- Sexual intercourse – receives the penis and ejaculate, assisting in its transport to the uterus.
- Childbirth – expands to provide a channel for delivery of a newborn from the uterus.
- Menstruation – serves as a canal for menstrual fluid and tissue to leave the body.
It extends upwards and backwards from the vestibule of the external genitalia to the cervix (lower part of the uterus).
In this article, we will look at the anatomy of the vagina – its structure, innervation, vascular and lymphatic supply.
The vagina is closely related to many of the organs in the pelvic region:
- Anterior to the vagina is the bladder and urethra.
- Posterior to the vagina is the rectum and anus.
- Laterally located are the ureters and uterine arteries.
Clinical Relevance: Vaginal (Obstetric) Fistulae
A vaginal fistula is an open communication between the vagina and one of the adjacent pelvic organs.
It typically occurs as a result of prolonged labour, where a Caesarean section is not available. It is seen as a disease of poverty. As the fetus slowly progresses down the vaginal wall, it exerts pressure which limits the blood supply and results in necrosis.
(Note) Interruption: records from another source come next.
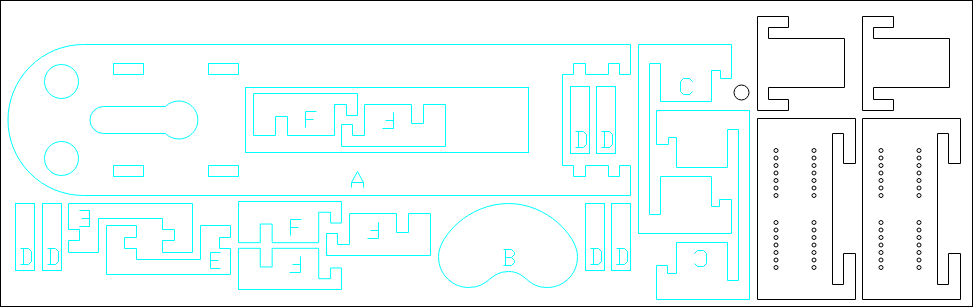
<!DOCTYPE html>
<html lang="en">
<head>
<meta charset="utf-8">
<title>Cutting layout, parts A to F</title>
<style>
:root { --sheet: #ffffff; --cut-main: #00ffff; --cut-side: #000000; }
html, body { margin: 0; width: 974px; height: 308px; overflow: hidden; background: var(--sheet); }
.cutting-sheet { display: block; fill: none; stroke-width: 1; }
.main-parts { stroke: var(--cut-main); }
.side-parts, .border { stroke: var(--cut-side); }
</style>
</head>
<body>
<svg class="cutting-sheet" width="974" height="308" viewBox="0 0 974 308" role="img" aria-label="Cutting layout with parts labelled A, B, C, D, E and F">
  <defs>
    <!-- Single-line engraving letters, 11 by 16, centred on 0,0 -->
    <path id="letter-a" d="M-6 8V3L0-8L6 3V8M-6 3H6"/>
    <path id="letter-b" d="M-5-8H3L6-5V-3L3 0H-3M3 0L6 3V5L3 8H-5M-3-8V8"/>
    <path id="letter-c" d="M6-5L3-8H-3L-6-5V5L-3 8H3L6 5"/>
    <path id="letter-d" d="M-6-8H2L5-5V5L2 8H-6M-3-8V8"/>
    <path id="letter-e" d="M5-8H-5V8H5M-5 0H3"/>
    <path id="letter-f" d="M6-8H-5V8M-5 0H3"/>

    <rect id="slot" width="30" height="11"/>
    <g id="part-d">
      <rect width="19" height="67"/>
      <use href="#letter-d" x="11" y="53"/>
    </g>
    <path id="part-f" d="M0 0H104V22H93V11H81V42H34V23H22V42H0Z"/>
    <path id="part-e" d="M0 0H124V49H94V37H106V26H94V15H30V49H0V37H11V26H0Z"/>
    <path id="part-c" d="M0 0H93V34H82V26H73V57H22V19H11V170H22V132H73V162H81V155H93V189H0Z"/>

    <g id="hole-column">
      <circle r="2"/>
      <circle cy="7.5" r="2"/>
      <circle cy="15" r="2"/>
      <circle cy="22.5" r="2"/>
      <circle cy="30" r="2"/>
      <circle cy="37.5" r="2"/>
      <circle cy="45" r="2"/>
    </g>
    <g id="side-set">
      <path d="M757 16H788V27H768V38H844V87H768V99H788V110H757Z"/>
      <path d="M757 118H855V163H843V133H832V284H843V253H855V299H757Z"/>
      <use href="#hole-column" x="775.5" y="150"/>
      <use href="#hole-column" x="813.5" y="150"/>
      <use href="#hole-column" x="775.5" y="222"/>
      <use href="#hole-column" x="813.5" y="222"/>
    </g>
  </defs>

  <g transform="translate(.5 .5)">
    <rect class="border" width="972" height="306"/>

    <g class="main-parts">
      <g id="base-a">
        <path d="M630 74V44H83A75.5 75.5 0 0 0 83 195H630V165H619V176H608V165H585V176H573V165H562V74H573V63H585V74H608V63H619V74Z"/>
        <circle cx="61" cy="81" r="17"/>
        <circle cx="61" cy="158" r="17"/>
        <path d="M165 106H103A13.5 13.5 0 0 0 103 133H165A19 19 0 1 0 165 106"/>
        <use href="#slot" x="113" y="63"/>
        <use href="#slot" x="208" y="63"/>
        <use href="#slot" x="113" y="165"/>
        <use href="#slot" x="208" y="165"/>
        <rect x="245" y="87" width="283" height="65"/>
        <use href="#letter-a" x="357" y="179"/>
      </g>

      <g id="parts-f">
        <use href="#part-f" x="253" y="93"/>
        <use href="#part-f" transform="translate(445 146) rotate(180)"/>
        <use href="#part-f" transform="translate(238 201) scale(.99 .98)"/>
        <use href="#part-f" transform="translate(238 289) scale(.99 -.98)"/>
        <use href="#part-f" transform="translate(430 255) rotate(180)"/>
        <use href="#letter-f" x="310" y="119"/>
        <use href="#letter-f" transform="translate(388 120) rotate(180)"/>
        <use href="#letter-f" x="295" y="227"/>
        <use href="#letter-f" transform="translate(295 264) rotate(180)"/>
        <use href="#letter-f" transform="translate(373 230) rotate(180)"/>
      </g>

      <g id="parts-e">
        <use href="#part-e" x="68" y="203"/>
        <use href="#part-e" transform="translate(230 274) rotate(180)"/>
        <use href="#letter-e" transform="translate(84 218) rotate(180)"/>
        <use href="#letter-e" x="215" y="260"/>
      </g>

      <g id="parts-d">
        <use href="#part-d" x="570" y="86"/>
        <use href="#part-d" x="596" y="86"/>
        <use href="#part-d" x="15" y="203"/>
        <use href="#part-d" x="42" y="203"/>
        <use href="#part-d" x="585" y="203"/>
        <use href="#part-d" x="611" y="203"/>
      </g>

      <g id="seat-b">
        <path d="M438 256C438 236 468 203 508 203C547 203 577 236 577 256C577 275 562 287 547 287C526 287 526 271 508 271C489 271 489 287 468 287C453 287 438 275 438 256Z"/>
        <use href="#letter-b" x="508" y="257"/>
      </g>

      <g id="parts-c">
        <use href="#part-c" x="638" y="44"/>
        <use href="#part-c" transform="translate(749 299) rotate(180)"/>
        <use href="#letter-c" x="686" y="86"/>
        <use href="#letter-c" transform="translate(700 258) rotate(180)"/>
      </g>
    </g>

    <g class="side-parts">
      <circle cx="741" cy="92" r="7.5"/>
      <use href="#side-set"/>
      <use href="#side-set" x="105"/>
    </g>
  </g>
</svg>
</body>
</html>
There are three main types of vaginal fistulae:
- Vesicovaginal – Between the vagina and the bladder. Urine enters the vagina constantly.
- Urethrovaginal – Between the vagina and the urethra. Urine only enters the vagina during urination.
- Rectovaginal – Between the vagina the rectum. Fecal matter can enter the vagina.
The vagina is composed of 4 histological layers (internal to external):
- Stratified squamous epithelium – this layer provides protection and is lubricated by cervical mucus (the vagina itself does not contain any glands).
- Oestrogen stimulates the epithelial cells to secrete glycogen. The glycogen is digested by the natural flora of the vagina to produce lactic acid, and maintain a low vaginal pH of ~4.5. This prevents infection by other organisms.
- Elastic lamina propria – a dense connective tissue layer which projects papillae into the overlying epithelium. The larger veins are located here.
- Together, the lamina propria and epithelium comprise the vaginal mucosa.
- Fibromuscular layer – comprising two layers of smooth muscle; an inner circular and an outer longitudinal layer.
- Adventitia – a fibrous layer, which provides additional strength to the vagina whilst also binding it to surrounding structures.
Clinical Relevance: Vaginal Candidiasis
Vaginal candidiasis refers to a yeast infection of the vagina. The most common organism is Candida albicans – responsible for approximately 90% of infections. It typically occurs when the natural bacterial flora of the vagina is disrupted – e.g. patients on antibiotic therapy.
Common clinical features of vaginal candidiasis include itching, soreness and a white ‘cheesy’ discharge. It is usually treated with topical, intravaginal or oral antifungals.
Vascular Supply and Lymphatics
Arterial supply to the vagina is via the uterine and vaginal arteries; both branches of the internal iliac artery.
Venous return is by the vaginal venous plexus, which drains into the internal iliac veins via the uterine vein.
Lymphatic drainage is via the iliac and superficial inguinal lymph nodes.
The parasympathetic and sympathetic nerves supplying the vagina are derived from the uterovaginal nerve plexus. The uterovaginal plexus lies in the base of the broad ligament, either side of the supravaginal part of the cervix.
The inferior fibres from the uterovaginal plexus supply the superior part of the vagina. These are derived from the inferior hypogastic plexus and the pelvic splanchnic nerves.
The inferior part of the vagina is innervated by a branch of the pudendal nerve called the deep perineal nerve.